The panelists discuss the creative ways the ministries of their congregations are evolving and how they are moving to ministries of presence, empowerment and systemic change — yet in all their ministries, they see the persistence of their charism. They addressed this question:
Have you seen / do you see a shift in ministries in your congregation over the past 10 to 25 years?
Winifred Ojo was born in western Nigeria and is a trained teacher and formator with experience in administration and retreat work. After many years in leadership, she now leads the Sisters of St. Louis and lives in Ireland, where her institute is based.
Since 1842, the vision of our founder, Louis Bautain — a world healed, unified and transformed by the saving wisdom of Christianity — imbued our ministries of education and health care. Interwoven with these were pastoral care and care for the poor and marginalized.
In the last decades of the 20th century, responding to the church's preferential option for the poor and as a result of its own social analyses, our institute diversified ministries to address structural injustices and work with the poor and marginalized. Our mission statement of that time is still very relevant for our ministries today with our increasing knowledge of the evolving story of the universe and massive global inequality.
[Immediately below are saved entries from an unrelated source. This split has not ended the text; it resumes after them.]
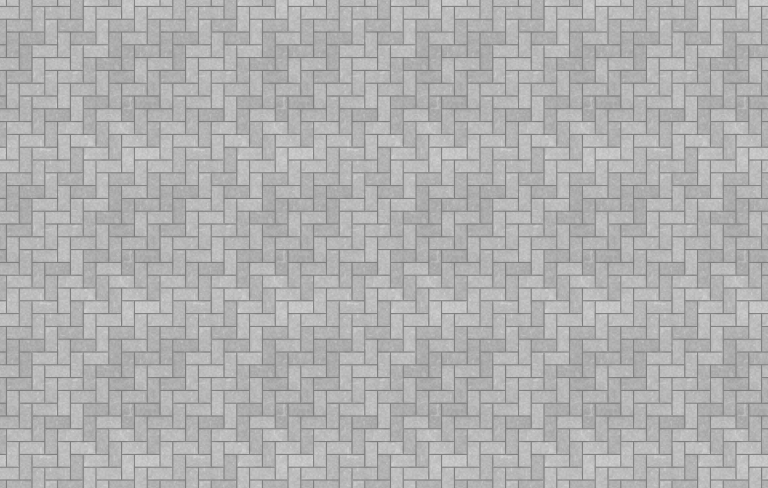
Give the GLSL for this texture, as a Shadertoy shader.

```glsl
// Grey concrete pavers in a herringbone bond, with tone and wear repeating every 12 cells.

const float PERIOD = 12.0;

float hash(vec2 p) {
    vec3 q = fract(vec3(p.xyx) * vec3(0.1031, 0.1030, 0.0973));
    q += dot(q, q.yzx + 33.33);
    return fract((q.x + q.y) * q.z);
}

// Value noise that wraps with the period; frequency is in lattice points per cell.
float wrappedNoise(vec2 p, float frequency) {
    p *= frequency;
    vec2 i = floor(p), f = fract(p);
    float wrap = PERIOD * frequency;
    f = f * f * (3.0 - 2.0 * f);
    vec2 a = mod(i, wrap), b = mod(i + 1.0, wrap);
    return mix(mix(hash(a), hash(vec2(b.x, a.y)), f.x),
               mix(hash(vec2(a.x, b.y)), hash(b), f.x), f.y);
}

// Soft round spot, wrapped over the period.
float spot(vec2 p, vec2 center, float radius) {
    vec2 d = mod(p - center + 0.5 * PERIOD, PERIOD) - 0.5 * PERIOD;
    return exp(-dot(d, d) / (radius * radius));
}

void mainImage(out vec4 fragColor, in vec2 fragCoord) {
    // Cell coordinates: 60 across, rows counted down from the top edge.
    float pixel = 60.0 / iResolution.x;
    vec2 p = vec2(fragCoord.x, iResolution.y - fragCoord.y) * pixel - 0.5;

    // Herringbone: steps 3 and 0 form a flat paver, 2 and 1 an upright one.
    vec2 corner = floor(p);
    float k = mod(corner.x - corner.y, 4.0);
    bool flat_ = k < 0.5 || k > 2.5;
    if (k < 0.5) corner.x -= 1.0;
    else if (k < 1.5) corner.y -= 1.0;
    vec2 size = flat_ ? vec2(2.0, 1.0) : vec2(1.0, 2.0);
    vec2 center = corner + 0.5 * size;
    vec2 inset = 0.5 * size - abs(p - center);
    float edge = min(inset.x, inset.y);

    // Tone of each paver, with a broad band and lighter groups.
    vec2 id = mod(corner, PERIOD);
    float tone = 0.712 + 0.075 * (hash(id + 7.0) - 0.5);
    tone += 0.012 * cos(6.28318 * (center.y - 11.5) / PERIOD);
    tone += 0.045 * spot(center, vec2(10.0, 11.8), 1.4);
    tone += 0.04 * spot(center, vec2(4.0, 4.5), 0.7);

    // Stains, sandy grain and a few pale scuffs.
    float stain = wrappedNoise(p, 1.0) * 0.6 + wrappedNoise(p + 3.7, 3.0) * 0.4;
    tone += 0.05 * (stain - 0.5);
    tone += 0.06 * (wrappedNoise(p, 8.0) - 0.5);
    tone += 0.05 * smoothstep(0.8, 0.95, wrappedNoise(p + 5.3, 4.0));

    // Worn rim, then the thin joint filtered over one pixel.
    tone -= 0.025 * exp(-edge * 14.0);
    float halfWidth = 0.032 + 0.016 * wrappedNoise(p + 1.9, 2.0);
    float joint = min(edge + 0.5 * pixel, halfWidth) - max(edge - 0.5 * pixel, -halfWidth);
    tone = mix(tone, 0.49, clamp(joint / pixel, 0.0, 1.0));

    fragColor = vec4(vec3(tone), 1.0);
}
```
In the last 10 to 25 years, there has been a marked shift in our ministries. We now have sisters involved in women's empowerment programs: rehabilitation of women who have been trafficked and/or incarcerated; skills acquisition; adult education and vocational education for self-reliance.